“With the YouTube platform, we now have the capacity to give young people direct access to the thinking, to the thoughts, to the words and deeds of the pope,” said Monsignor Paul Tighe, secretary of the Pontifical Council. “That allows them to share that with their friends.”

article here

I am so happy and will subscribe right away.  Here is a nice little video from their channel about the evolution of the Vatican`s use of media technology.  I also thought the video of the Holy Father blessing lambs was adorable.  Here is the channel.Vatican youtube

Buddhist Priest irked by noise ‘exacted rusty revenge’

23 01 2009

OSAKA–A 55-year-old head priest of a Buddhist temple in Sakai, Osaka Prefecture, annoyed by the noise of a delivery company’s vehicles, allegedly sprinkled salt on the shuttered entrance to the company’s warehouse located in front of the temple to cause it to rust, it has been learned.

During questioning by the police, the priest initially insisted he had seen spirits and had been trying to purify the area with the salt, but he then admitted he wanted to cause trouble for the company since its vehicles were noisy from early in the morning.

The priest reportedly kept sprinkling the salt over 10 years. The police are to send papers on the case to the prosecutors office.

What an unusual story especially since it seems he was doing this for 10 years.  Maybe he should have invested in some ear plugs or better windows, or if he wanted to get revenge why not do something faster.

Margaret Sanger, Planned Parenthood’s Racist Founder

21 01 2009

Of all the minutes you will ever spend watching videos on youtube the seven you will spend on this one are among the most valuable.  Too bad the new U.S president has not seen it nor likely ever will as he throws open the floodgates of abortion.

I will end with the following quote by a man who is being quoted a lot lately and a reminder to at least pray for the end of such evils as abortion.

He who passively accepts evil is as much involved in it as he who helps to perpetrate it. He who accepts evil without protesting against it is really cooperating with it.
Martin Luther King, Jr.

Missionary devotes lifework to helping Tokyo homeless

20 01 2009

Jean Le Beau says his decision to pursue a life dedicated to the benefit of others was inspired in high school when he read the story of Father Damien, a 19th-century Roman Catholic missionary from Belgium who spent his life caring for lepers cast out of normal society and quarantined on the Hawaiian island of Molokai.

“I felt that if you were going to do something for others, you should take it that far,” said Le Beau. And the French-Canadian missionary is indeed taking it that far, spending his own life with homeless Japanese — many of whom feel like social outcasts.

The article goes on about Jean`s work but it includes a couple of things that made me think what?  First of all the article never refers to him with the title Father or Fr which is usually the custom when writing about people with a title such as Rev, Dr, or Fr.

Secondly is this quote

“They are my family,” said Le Beau, 64, explaining his relationship with his team of volunteers and ojisan. “I feel most content when I am with them. We go on outings. We get drunk together. I plan on spending the rest of my life with them.”
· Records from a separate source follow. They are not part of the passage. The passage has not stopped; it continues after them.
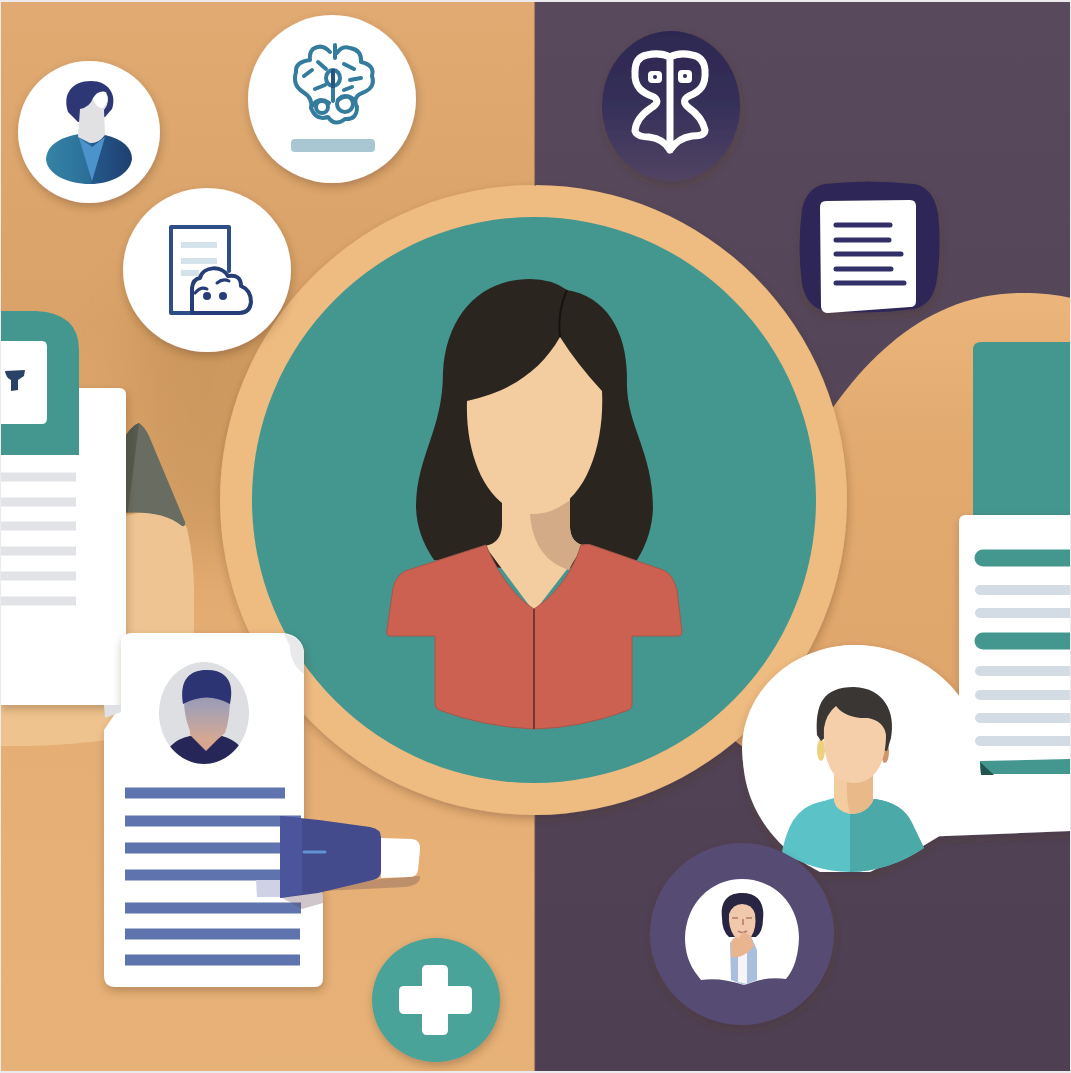
<!DOCTYPE html>
<html lang="en">
<head>
<meta charset="utf-8">
<title>Patient profile and records illustration</title>
<style>
:root{--sand:#e2ab70;--ring:#eebb81;--plum:#524455;--teal:#43978f;--mint:#48a398;--white:#fff;--navy:#2b2a5c;--ink:#263d78;--line:#5f74ae;--grey:#e2e3e6;--mist:#d3dbe5;--skin:#f3cda0;--hair:#2b2520;--red:#cc6151;--indigo:#434b8c}
html,body{margin:0;width:1071px;height:1073px;overflow:hidden;background:#eceaec}
svg{display:block}
.white{fill:var(--white)}.teal{fill:var(--teal)}.skin{fill:var(--skin)}.hair{fill:var(--hair)}
.shade{filter:url(#soft-shadow)}
.grey-lines{stroke:var(--grey);stroke-width:9;fill:none}
.blue-lines{stroke:var(--line);stroke-width:11;fill:none}
.mist-lines{stroke:var(--mist);stroke-width:10;stroke-linecap:round;fill:none}
.outline{fill:none;stroke-linejoin:round;stroke-linecap:round}
</style>
</head>
<body>
<svg width="1071" height="1073" viewBox="0 0 1071 1073" role="img" aria-label="A woman's portrait in a teal circle surrounded by medical records, profiles and icons">
<defs>
<filter id="soft-shadow" x="-20%" y="-20%" width="140%" height="140%"><feDropShadow dx="1" dy="4" stdDeviation="4" flood-color="#4a2c18" flood-opacity=".3"/></filter>
<filter id="blur" x="-50%" y="-50%" width="200%" height="200%"><feGaussianBlur stdDeviation="28"/></filter>
<linearGradient id="sand-tone" x1="0" y1="0" x2="0" y2="1"><stop offset="0" stop-color="#e0aa72"/><stop offset=".3" stop-color="#d9a268"/><stop offset=".6" stop-color="#e4ad74"/><stop offset="1" stop-color="#e7b278"/></linearGradient>
<linearGradient id="plum-tone" x1="0" y1="0" x2="0" y2="1"><stop offset="0" stop-color="#584a5c"/><stop offset="1" stop-color="#4e4052"/></linearGradient>
<linearGradient id="arch-tone" x1="0" y1="0" x2="0" y2="1"><stop offset="0" stop-color="#ebb57b"/><stop offset=".3" stop-color="#e2aa6f"/><stop offset="1" stop-color="#dea56b"/></linearGradient>
<linearGradient id="badge-tone" x1="0" y1="0" x2="0" y2="1"><stop offset="0" stop-color="#2c2850"/><stop offset=".5" stop-color="#36305a"/><stop offset="1" stop-color="#514463"/></linearGradient>
<linearGradient id="jacket-tone"><stop offset="0" stop-color="#3583a5"/><stop offset=".5" stop-color="#2b6f98"/><stop offset=".55" stop-color="#24588a"/><stop offset="1" stop-color="#1f3f70"/></linearGradient>
<linearGradient id="veil-tone" x1="0" y1="0" x2="0" y2="1"><stop offset="0" stop-color="#7f83a8"/><stop offset=".5" stop-color="#a3a0b4"/><stop offset="1" stop-color="#d9a990"/></linearGradient>
<clipPath id="canvas-edge"><path d="M1 2H1070V1071H1V2Z"/></clipPath>
<clipPath id="small-portrait"><ellipse cx="204" cy="713" rx="45" ry="51"/></clipPath>
</defs>

<g clip-path="url(#canvas-edge)">
<g id="background">
<rect width="535" height="1073" fill="url(#sand-tone)"/>
<rect x="535" width="536" height="1073" fill="url(#plum-tone)"/>
<ellipse cx="205" cy="400" rx="75" ry="160" fill="#b9884f" opacity=".4" filter="url(#blur)"/>
<path d="M800 460C850 370 920 293 1022 293C1042 293 1058 295 1071 298V790H800L735 741Z" fill="url(#arch-tone)"/>
</g>

<g id="pencil">
<path d="M120 518C150 506 180 513 187 528Q194 560 194 590V640H120Z" fill="#eec592"/>
<path d="M123 441C128 430 134 425 139 423Q145 427 149 436L185 522Q186 527 182 526C168 514 145 511 123 513Z" fill="#696c60"/>
<path d="M123 441C128 430 134 425 139 423L128 512H123Z" fill="#55594e"/>
<path d="M0 700H125V737Q70 747 0 746Z" fill="#efc38d"/>
</g>

<g id="main-ring">
<path d="M535 185A313 315 0 0 1 847 500A313 315 0 0 1 535 815A314 315 0 0 1 220 500A314 315 0 0 1 535 185Z" fill="var(--ring)" class="shade"/>
<ellipse cx="534" cy="500" rx="282" ry="283" class="teal"/>
</g>

<g id="woman">
<path class="hair" d="M443 372C446 316 480 279 530 279Q552 279 567 290C605 296 627 330 627 378C625 425 653 450 653 508Q652 536 637 560L535 572L434 560Q416 534 416 505C417 455 443 430 443 372Z"/>
<path class="skin" d="M502 490H570V528Q571 543 585 546L534 612L485 546Q501 543 502 526Z"/>
<path d="M530 514Q553 513 570 500V528Q571 542 582 545L569 570C547 563 532 545 530 514Z" fill="#d3ab86"/>
<path class="skin" d="M467 401C512 391 541 370 560 337Q577 364 602 391C605 450 582 514 533 514C490 514 465 460 467 401Z"/>
<path d="M567 290Q557 312 560 337" fill="none" stroke="#171310" stroke-width="2"/>
<path d="M486 545C498 574 515 597 534 609C553 597 572 574 581 545Q589 543 597 547L663 570Q673 574 677 590L682 632Q682 636 677 636H632V704Q632 709 626 711Q580 728 534 729Q485 727 439 710Q435 708 435 704V636H390Q386 636 387 630L393 588Q396 576 405 571Z" fill="var(--red)" stroke="#a6564a"/>
<path d="M534 609V729" stroke="#6f3a36" stroke-width="2"/>
</g>

<g id="doctor-badge">
<circle cx="89" cy="132" r="71" class="white shade"/>
<path d="M46 159C47 145 60 137 80 134L105 135C123 139 132 148 132 159C130 174 111 184 90 184C67 184 47 174 46 159Z" fill="url(#jacket-tone)"/>
<path d="M79 138L92 147L105 137L92 181Z" fill="#4c93cc"/>
<path d="M68 112C62 94 72 81 91 81C108 81 117 94 112 109L105 117L78 122Z" fill="#2d3775"/>
<path d="M80 109Q90 107 93 98Q98 90 106 92Q111 101 104 110L105 135Q98 144 90 143L78 137Z" fill="#e1e0e2"/>
<path d="M93 99Q98 90 105 92Q110 101 103 108Q97 109 93 99Z" class="white"/>
</g>

<g id="brain-badge">
<circle cx="332" cy="99" r="84" class="white shade"/>
<g class="outline" stroke="#347c9e" stroke-width="4">
<path d="M330 52Q322 43 313 49Q309 53 310 60Q295 62 296 72Q292 85 303 92Q313 98 311 108Q316 121 328 117Q335 127 345 119Q357 120 357 107Q352 97 362 93Q376 88 372 76Q375 65 361 62Q362 50 350 48Q342 45 337 53"/>
<path d="M335 45V58M304 76L312 70M318 62L326 69M344 64L354 69M350 80L361 78M315 89L325 85M344 90L352 87M333 88V101M312 106Q319 96 329 103M338 100Q350 92 355 102"/>
<ellipse cx="333" cy="78" rx="7" ry="8"/><circle cx="345" cy="104" r="8"/><circle cx="322" cy="107" r="6"/>
</g>
<path d="M333 69V88" stroke="#245584" stroke-width="4"/>
<rect x="291" y="139" width="84" height="13" rx="4" fill="#a9c6d3"/>
</g>

<g id="cloud-record-badge">
<ellipse cx="207" cy="270" rx="84" ry="82" class="white shade"/>
<path d="M181 245H217M181 261H217M181 273H199" stroke="#d4e2ec" stroke-width="6"/>
<path class="outline" d="M229 271V227H171V313H193" stroke="#2e4f85" stroke-width="4"/>
<path d="M192 313V288Q193 279 200 278C203 266 222 265 228 276Q241 274 241 286Q251 290 251 302Q250 313 239 313Z" fill="#fff" stroke="var(--ink)" stroke-width="4" stroke-linejoin="round"/>
<path class="outline" d="M195 293Q201 286 207 289M217 283Q223 278 229 281" stroke="var(--ink)" stroke-width="3"/>
<circle cx="207" cy="296" r="4" fill="var(--ink)"/><circle cx="223" cy="296" r="4" fill="var(--ink)"/>
</g>

<g id="mind-badge">
<ellipse cx="671" cy="106" rx="69" ry="75" fill="url(#badge-tone)" class="shade"/>
<g class="outline" stroke="#fff" stroke-width="7">
<path d="M670 57Q660 52 647 55Q635 57 635 72C634 88 643 93 654 97Q661 102 651 108Q636 118 635 131Q637 137 649 137Q664 139 670 150Q678 138 692 136Q705 136 705 130Q702 117 689 108Q680 101 689 96C701 91 706 85 705 70Q704 57 692 55Q679 52 670 57V150"/>
</g>
<rect x="648" y="71" width="14" height="12" rx="4" class="white"/><rect x="678" y="70" width="14" height="13" rx="4" class="white"/>
<circle cx="655" cy="77" r="2" fill="var(--navy)"/><circle cx="685" cy="76" r="2" fill="var(--navy)"/>
</g>

<g id="note-badge">
<path d="M825 184Q870 179 914 184Q933 187 938 213Q942 250 936 285Q931 305 914 309Q870 315 824 311Q806 306 802 284Q797 247 802 209Q807 187 825 184Z" fill="#2d2856" class="shade"/>
<path d="M826 201L910 200Q916 200 916 206V301Q916 307 910 307L828 313Q822 313 821 307L820 207Q820 201 826 201Z" class="white"/>
<path class="outline" d="M836 225H890M836 240H889M836 254H901M836 269H891M836 283H904" stroke="#332f68" stroke-width="5"/>
</g>

<g id="left-record">
<path d="M0 388H119Q126 388 126 395V705H0Z" class="white shade"/>
<path d="M0 311H36Q79 313 79 350V455H0Z" class="teal"/>
<path d="M0 341H42Q47 341 47 347V418Q47 424 42 424H0Z" class="white"/>
<path d="M5 371L25 370L24 376L18 380V390L11 391V380Q6 378 5 371Z" fill="#2b4267"/>
<path class="grey-lines" d="M0 477H76M0 502H76M0 526H76M0 551H76M0 576H76M0 601H76"/>
</g>

<g id="patient-file">
<path d="M132 633H284Q302 636 304 652V820L323 895V978Q323 987 314 987H114Q104 986 104 976V730L121 705V640Q124 633 132 633Z" class="white shade"/>
<path d="M284 634Q302 637 304 652V674Q290 664 290 646Z" fill="#e9e8ea"/>
<path d="M104 705H121V712L105 718Z" fill="#dfe0e6"/>
<ellipse cx="204" cy="713" rx="45" ry="51" fill="#dddfe3"/>
<g clip-path="url(#small-portrait)">
<path d="M163 764Q166 741 190 736H222Q244 742 248 764Z" fill="#262659"/>
<path d="M190 735L206 751L222 735V718H190Z" fill="#d7a58d"/>
<path d="M184 700Q180 672 205 670Q233 669 230 698Q230 719 225 733Q216 742 206 742Q194 741 190 731Q184 716 184 700Z" fill="url(#veil-tone)"/>
<path d="M183 704C179 679 190 670 207 670C226 670 235 682 230 704Q207 691 183 704Z" fill="#2d3473"/>
</g>
<path class="blue-lines" d="M125 793H285M125 821H301M125 848H301M125 875H301M125 908H301M125 934H300M125 960H300"/>
</g>

<g id="highlighter">
<path d="M256 880H281V897H257Z" fill="#cfd2e6"/>
<path d="M281 897L380 879L420 876Q421 885 405 887L323 891V903L302 909Z" fill="#5f4352" opacity=".3"/>
<path d="M381 838L412 839Q421 840 420 850L418 870Q417 877 410 877L381 878Z" class="white"/>
<path d="M280 816L319 820L370 827Q381 829 381 837V871Q381 878 373 880L318 893L280 898Z" fill="var(--indigo)"/>
<path d="M280 816L302 819V894L280 898Z" fill="#4b559b"/>
<path class="outline" d="M304 852H325" stroke="#5f93d2" stroke-width="3"/>
</g>

<g id="medical-cross">
<ellipse cx="436" cy="1000" rx="64" ry="62" fill="var(--mint)" class="shade"/>
<path d="M427 965H443Q448 965 448 970V986H467Q472 986 472 991V1008Q472 1014 467 1014H448V1030Q448 1035 443 1035H427Q422 1035 422 1030V1014H404Q399 1014 399 1008V991Q399 986 404 986H422V970Q422 965 427 965Z" class="white"/>
</g>

<g id="right-record">
<path d="M1071 342H981Q973 342 973 350V520H1071Z" class="teal"/>
<g class="shade">
<path d="M1071 515H966Q959 515 959 522V760L920 837L1071 831Z" class="white"/>
<ellipse cx="855" cy="749" rx="113" ry="104" class="white"/>
<path d="M855 645C930 647 981 700 981 763Q981 805 938 837L923 846L870 872H820C775 850 743 806 743 756C743 690 795 645 855 645Z" class="white"/>
</g>
<path d="M983 558H1071M983 641H1071" stroke="var(--teal)" stroke-width="17" stroke-linecap="round"/>
<path class="mist-lines" d="M980 590H1071M980 613H1071M980 671H1071M980 695H1071M980 718H1071M980 741H1071"/>
<path d="M980 761L1071 759V774H981Z" class="teal"/>
<path d="M980 762L994 775H981Z" fill="#24544f"/>
</g>

<g id="man">
<path d="M782 852C789 820 799 806 824 801L834 798L875 799Q903 803 912 823L924 848Q890 871 850 872Q812 871 782 852Z" fill="#5bc3c8"/>
<path d="M850 812L875 799Q903 803 912 823L924 848Q890 871 850 872Z" fill="#4ba9a8"/>
<path class="skin" d="M834 770H873V801Q866 814 850 814Q836 811 834 801Z"/>
<path d="M847 782Q862 782 873 771V801Q866 814 850 814Q846 799 847 782Z" fill="#eab98a"/>
<ellipse cx="821" cy="750" rx="4" ry="11" fill="#eed17f"/><ellipse cx="885" cy="751" rx="4" ry="12" fill="#cf946c"/>
<path d="M817 735C815 704 823 687 854 687C884 688 896 712 891 738L887 751L826 737L821 741Z" fill="#3a3634"/>
<path d="M824 728Q826 714 836 706Q846 719 868 718Q884 721 886 735C886 766 873 784 852 783C829 781 823 757 824 728Z" fill="#f4cfa9"/>
</g>

<g id="listener-badge">
<ellipse cx="742" cy="934" rx="92" ry="91" fill="#574c72" class="shade"/>
<path d="M698 976C689 965 685 952 685 938C686 903 711 879 742 879C774 879 799 904 799 938Q798 965 786 979Q766 976 744 985Q720 977 701 980Z" class="white"/>
<path d="M722 918C720 900 729 893 742 893C757 893 765 902 763 919Q763 932 756 937H729Q722 931 722 918Z" fill="#282542"/>
<path d="M730 943L738 934H750L757 950V980L744 985L731 980Z" fill="#a9bfdd"/>
<path d="M738 940H747V984L738 982Z" fill="#f5f5f9"/>
<path d="M729 914Q733 904 742 904Q752 904 755 914Q757 928 751 937Q742 943 734 936Q728 927 729 914Z" fill="#f0c9ac"/>
<path d="M732 918H738M746 918H752M743 919V925M738 931Q742 934 747 931" fill="none" stroke="#b57866" stroke-width="1.5"/>
<path d="M731 944Q732 936 739 938L743 932L750 935L754 946Q747 955 738 957H731Z" fill="#e8b58e"/>
</g>

<path id="center-divider" d="M535 2V186M535 815V1071" stroke="#6a4f4d" stroke-width="1"/>
</g>
</svg>
</body>
</html>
Perhaps he meant he just has some drinks with them but to say he gets drunk… well thats  not acceptable behavior for a priest and I would hope he would be trying to set a better example than getting totally drunk.

“I spoke no Japanese whatsoever when I first came here,” he recalled. Soon after, a member of a local church introduced Le Beau to a cafe in Ginza, where he worked as a waiter during weekdays, attending a Japanese language school and helping out with church activities during his time off.

Le Beau proceeded to work in a bar in Kawasaki, and then as a used-car dealer.

This brings me to my third problem.  I thought priests were not allowed to do outside work anywhere such as working in a cafe or bar or as a used car salesman!

Full article here

In related news I found this article from January 10 saying

The nonprofit organization Sanyukai, which aids the homeless in Tokyo’s Sanya district, has been ordered by the metropolitan government to stop handing out its weekly free meals along the Sumida River because local residents are complaining, the volunteer group’s chief said Friday.